Tuesday, September 27, 2011

To Be or Not To Be Invasive

Bob Flasher, who has spent 20 years working in National Parks, was recently interviewed by Invasive Plant News. Basically the article addresses the many misconceptions about what constitutes an Invasive Plant. So I offer here a couple of definitions which are just part of a complicated issue.
  • Weed: A plant, regardless of nativity, which is growing somewhere we don't want it to grow. We often use the word weed to describe plants which invade agricultural fields or our landscaping.
  • Invasive plant: To be considered invasive a plant must meet three criteria.
    1. It is non-native to the ecosystem where it is growing.
    2. It is able to not only escape cultivation but continues to expand it range.
    3. It's presence and population growth causes, or has the potential to cause harm to people, native plants, animals, and ecosystems.
Bob makes many good points in the article. It is a complicated issue with many opinions on the best way to tackle the problem. One thing that most people agree on is the need for Early Detection of new invasive plants. The old saying 'a stitch in time saves nine' is definitely appropriate for this situation.
Read the article.

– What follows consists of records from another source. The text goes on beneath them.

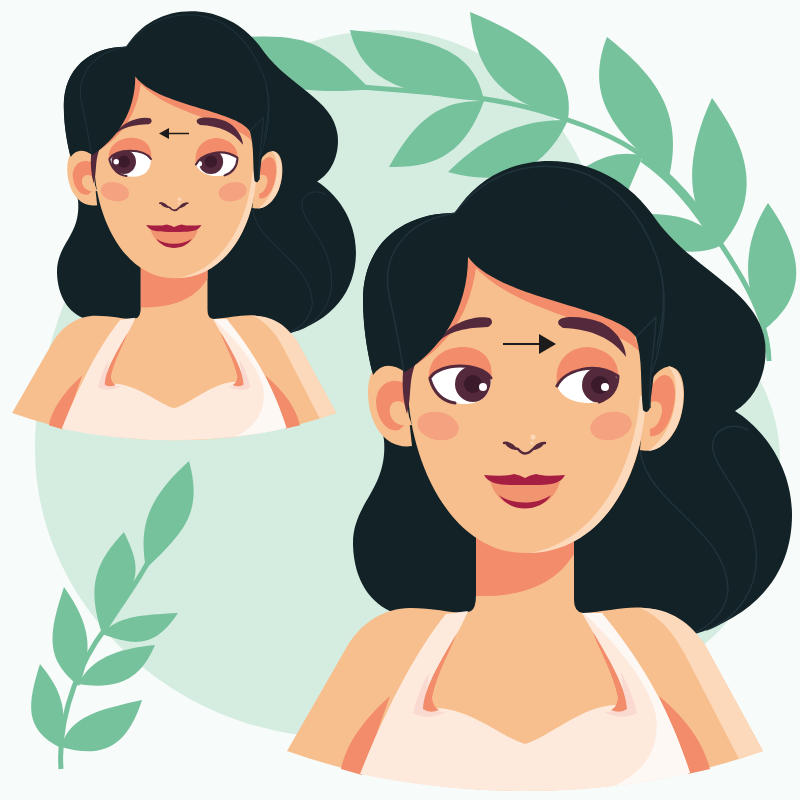
<!DOCTYPE html>
<html lang="en">
<head>
<meta charset="utf-8">
<title>Eye movement, left and right</title>
<style>
:root{--paper:#f7fbfa;--mint:#d5ede1;--leaf:#76c29d;--hair:#122227;--strand:#20323a;--skin:#f8bf8e;--skin-light:#fdd9bb;--coral:#f28c6a;--blush:#f5a281;--plum:#55293c;--plum-dark:#3b1a2b;--lip:#a61f43;--lip-soft:#f09570;--cream:#fdeadd;--cream-light:#fef8f4;--pink:#fad9d0;--ink:#1c1a1a}
html,body{margin:0;background:var(--paper);overflow:hidden}
svg{display:block;width:800px;height:800px}
.paper{fill:var(--paper)}.mint{fill:var(--mint)}.leaves{fill:var(--leaf)}
.stem{fill:none;stroke:var(--leaf);stroke-width:5}
.hair{fill:var(--hair)}.strands{fill:none;stroke:var(--strand);stroke-width:1.5}
.skin{fill:var(--skin)}.skin-light{fill:var(--skin-light)}.coral{fill:var(--coral)}
.blush{fill:var(--blush)}.plum{fill:var(--plum)}.pupil{fill:var(--plum-dark)}.white{fill:#fff}
.lip{fill:var(--lip)}.lip-soft{fill:var(--lip-soft)}
.cream{fill:var(--cream)}.cream-light{fill:var(--cream-light)}.pink{fill:var(--pink)}
.lash{fill:none;stroke:var(--plum);stroke-width:3;stroke-linecap:round}
.nose{fill:none;stroke:var(--plum);stroke-width:2.4;stroke-linecap:round;stroke-linejoin:round}
.arrow{fill:var(--ink);stroke:var(--ink);stroke-width:2}
</style>
</head>
<body>
<svg viewBox="0 0 800 800" role="img" aria-label="Two portraits of a woman looking left and looking right, with arrows between the eyebrows and green leaves">
<defs>
  <path id="eye-left" d="M430 378C440 362 480 362 491 378C491 395 481 404 465 404C446 404 434 394 430 378Z"/>
  <path id="eye-right" d="M557 386C565 370 595 361 618 376C618 394 606 403 589 403C574 403 562 398 557 386Z"/>
  <clipPath id="eye-openings"><use href="#eye-left"/><use href="#eye-right"/></clipPath>
  <g id="iris">
    <circle class="plum" r="18"/>
    <circle class="pupil" r="9"/>
  </g>

  <g id="woman">
    <path class="hair" d="M384 440C388 490 352 503 353 545C354 580 370 604 395 613L692 635C760 615 792 570 792 515C792 465 762 428 735 411C760 396 768 365 765 342C758 290 695 272 657 221C630 180 590 161 550 161C510 161 475 180 455 213C400 213 363 246 363 300C364 335 368 355 373 375Z"/>
    <g class="strands">
      <path d="M660 268C675 330 635 390 641 455C650 505 727 530 728 590Q725 620 690 635"/>
      <path d="M748 430C728 420 710 432 713 450C718 475 752 500 756 550C760 590 735 620 706 630"/>
    </g>

    <g id="body">
      <path class="skin" d="M287 751L345 650C360 622 385 608 410 608C440 608 460 616 471 611Q476 608 476 595V520H574V600Q574 612 583 613C605 612 625 606 645 608C670 610 690 625 705 645L763 751Q650 791 525 791Q400 791 287 751Z"/>
      <path class="skin-light" d="M640 608C672 608 691 624 705 645L763 751L739 759L691 666C678 640 664 618 640 608Z"/>
      <path class="coral" d="M476 533H574V554C554 586 520 597 476 596Z"/>
      <path class="coral" d="M390 696C360 723 346 746 341 769L362 775ZM659 696C690 722 704 746 710 769L688 774Z"/>
      <path class="coral" d="M457 632C436 658 424 690 423 710L438 711Q432 704 432 697C438 670 448 655 457 632ZM593 632C614 658 627 690 628 710L612 711Q618 704 618 697C612 670 602 655 593 632Z"/>
      <path class="cream" d="M446 614C418 648 388 704 360 774Q440 791 525 791Q610 791 690 773C668 705 640 660 602 613L582 613C600 645 622 676 627 706C590 698 552 736 525 744C498 736 468 704 424 708C428 674 454 645 468 611Z"/>
      <path class="cream-light" d="M584 613H602C640 660 668 705 690 773Q660 780 614 786C648 770 660 745 656 715C648 680 612 640 584 613Z"/>
      <path class="pink" d="M429 672Q418 692 413 713Q428 721 446 712L424 710ZM621 672Q632 692 637 713Q622 721 604 712L626 710Z"/>
      <path class="coral" d="M457 633C436 668 424 690 423 709Q430 714 439 710Q431 705 432 696C438 672 448 655 457 633ZM593 633C614 668 626 690 627 709Q620 714 611 710Q619 705 618 696C612 672 602 655 593 633Z"/>
    </g>

    <g id="ears">
      <path class="skin" d="M404 372C395 353 368 357 368 392C368 425 386 450 412 446Z"/>
      <path class="coral" d="M404 383C390 376 376 386 376 402C377 420 387 433 399 430L408 422Z"/>
      <path class="skin" d="M404 403C394 398 388 405 390 414Q394 428 412 425Z"/>
      <path class="skin" d="M645 395C654 362 684 353 684 395C683 432 662 455 640 450Z"/>
      <path class="skin-light" d="M668 366C685 368 687 402 678 424C670 442 658 451 648 451C666 439 676 415 676 391Q676 373 668 366Z"/>
      <path class="coral" d="M650 389C663 365 676 375 675 397C673 420 663 438 650 436Z"/>
      <path class="skin" d="M647 404C656 398 663 402 662 412Q658 432 643 429Z"/>
    </g>

    <g id="face">
      <path class="skin" d="M408 390C410 460 450 553 525 553C600 553 643 480 646 400L650 340L630 310L470 250L404 360Z"/>
      <path class="skin-light" d="M646 396C643 480 600 553 528 553C584 546 633 486 640 396Z"/>
      <path class="coral" d="M466 255C490 286 600 302 634 334L640 352C612 322 520 314 476 268C470 310 452 342 414 366Z"/>
      <path class="plum" d="M403 372L416 362C408 382 412 396 407 414C403 400 402 386 403 372Z"/>
      <path class="coral" d="M429 380C427 356 447 346 466 347C486 349 494 363 491 380ZM557 384C554 361 569 347 588 347C608 349 620 361 618 378Z"/>
      <path class="plum" d="M436 344C450 320 478 315 490 318Q495 323 488 327C466 328 450 330 436 344ZM559 325C553 315 580 315 600 322C618 330 626 347 626 357C613 339 592 329 563 328Z"/>
      <ellipse class="blush" cx="438" cy="426" rx="21" ry="14" transform="rotate(12 438 426)"/>
      <ellipse class="blush" cx="611" cy="426" rx="21" ry="14" transform="rotate(-12 611 426)"/>
      <path class="nose" d="M504 443C511 441 512 449 518 449Q525 458 533 449C539 449 538 442 545 443"/>
      <path class="plum" d="M504 442Q514 442 517 450Q508 450 504 442ZM545 442Q535 442 532 450Q541 450 545 442Z"/>
      <circle class="skin-light" cx="533" cy="437" r="2.5"/>
      <circle class="skin-light" cx="532" cy="443" r="1.5"/>
      <path class="lip-soft" d="M490 482H560C554 500 543 507 525 507C507 507 497 500 490 482Z"/>
      <path class="lip" d="M484 475Q505 477 514 474Q520 475 525 478Q530 475 536 474Q545 477 565 475C560 486 545 485 525 485C505 485 490 486 484 475Z"/>
      <path class="lip" d="M499 495C512 505 537 505 551 495C540 513 510 513 499 495Z"/>
      <use class="white" href="#eye-left"/>
      <use class="white" href="#eye-right"/>
    </g>
  </g>

  <g id="lashes-and-fringe">
    <path class="lash" d="M430 378C440 362 480 362 491 378M557 386C565 370 595 361 618 376M430 379Q436 400 455 403M618 377Q617 396 599 402"/>
    <path class="hair" d="M373 375C366 345 363 325 363 300C363 246 400 213 455 213L600 200L658 260V318C657 360 652 385 650 408Q647 415 643 410C640 385 643 360 636 337C615 306 500 300 468 257C468 310 440 350 405 372Q385 358 373 375Z"/>
    <g class="strands">
      <path d="M455 213C400 222 380 260 390 300C396 325 400 350 404 372M636 337L656 317C655 350 648 372 650 408M455 213C480 180 520 160 565 168C610 176 645 215 660 268"/>
      <path d="M660 268C668 300 664 340 652 372"/>
    </g>
  </g>
</defs>

<rect class="paper" width="800" height="800"/>
<path id="backdrop" class="mint" d="M35 450C35 370 60 310 90 240C130 140 260 30 385 30C470 30 545 85 582 165C630 260 780 330 780 460C780 550 740 630 680 660C580 700 440 748 300 735C150 715 35 590 35 450Z"/>

<g id="top-branch">
  <path class="stem" d="M360 87C440 93 505 96 568 120C610 134 640 150 665 175"/>
  <path class="stem" style="stroke-width:9" d="M643 158C675 180 700 212 718 243"/>
  <path class="stem" d="M718 240C745 280 768 320 769 361"/>
  <g class="leaves">
    <path d="M245 37C305 34 325 42 370 89C335 93 295 92 265 80Z"/>
    <path d="M350 30C430 38 474 48 484 101C410 96 362 84 350 30Z"/>
    <path d="M470 12C538 40 575 70 568 119C502 102 476 74 470 12Z"/>
    <path d="M389 167C418 114 445 100 484 101C465 152 438 168 389 167Z"/>
    <path d="M448 172C486 134 525 119 568 120C545 170 505 188 448 172Z"/>
    <path d="M607 37C655 75 684 112 669 177C620 138 582 100 607 37Z"/>
    <path d="M712 98C750 150 762 198 721 246C680 205 688 150 712 98Z"/>
    <path d="M768 203C800 248 812 292 765 329C740 286 744 240 768 203Z"/>
    <path d="M585 167Q615 148 643 156L625 198Z"/>
    <path d="M650 214C690 214 710 228 722 245Q705 254 680 251Z"/>
  </g>
</g>

<g id="bottom-branch">
  <path class="stem" d="M61 769C57 710 85 655 105 629C122 602 138 582 149 560"/>
  <g class="leaves">
    <path d="M189 461C204 515 181 534 146 569C138 525 149 497 189 461Z"/>
    <path d="M124 532C142 570 142 580 102 634C86 585 96 562 124 532Z"/>
    <path d="M178 613C155 648 135 646 102 634C118 616 140 615 178 613Z"/>
    <path d="M64 587C91 625 93 650 79 686C45 660 48 635 64 587Z"/>
    <path d="M155 645C140 680 118 690 78 684C92 658 116 649 155 645Z"/>
    <path d="M40 664C66 695 66 715 61 748C24 730 27 705 40 664Z"/>
    <path d="M142 700C126 750 100 758 61 747C70 716 98 710 142 700Z"/>
  </g>
</g>

<g id="looking-left" transform="translate(-183.4 -98.4) scale(.681)">
  <use href="#woman"/>
  <g clip-path="url(#eye-openings)">
    <use href="#iris" x="451" y="382"/>
    <use href="#iris" x="579" y="382"/>
  </g>
  <circle class="white" cx="440" cy="382" r="4"/>
  <circle class="white" cx="562" cy="385" r="4"/>
  <use href="#lashes-and-fringe"/>
</g>
<g id="looking-right">
  <use href="#woman"/>
  <g clip-path="url(#eye-openings)">
    <use href="#iris" x="473" y="384"/>
    <use href="#iris" x="600" y="385"/>
  </g>
  <circle class="white" cx="483" cy="387" r="4"/>
  <circle class="white" cx="605" cy="387" r="4"/>
  <use href="#lashes-and-fringe"/>
</g>

<g id="arrows" class="arrow">
  <path d="M189 133.500H168" stroke-width="1.5"/>
  <path d="M159 133.500L169 128V139Z" stroke="none"/>
  <path d="M503 344H542"/>
  <path d="M556 344L539 334V354Z" stroke="none"/>
</g>
</svg>
</body>
</html>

If you would like to help tackle the problem of invasive species in your area or just learn more about that problem, contact the invasive species working group in your area.  You can report invasive plants in your area to EDDMapS (Early Detection & Distribution MAPping System). The Tools and Training page in EDDMapS has step-by-step instructions for creating an account and entering invasive plant sitings.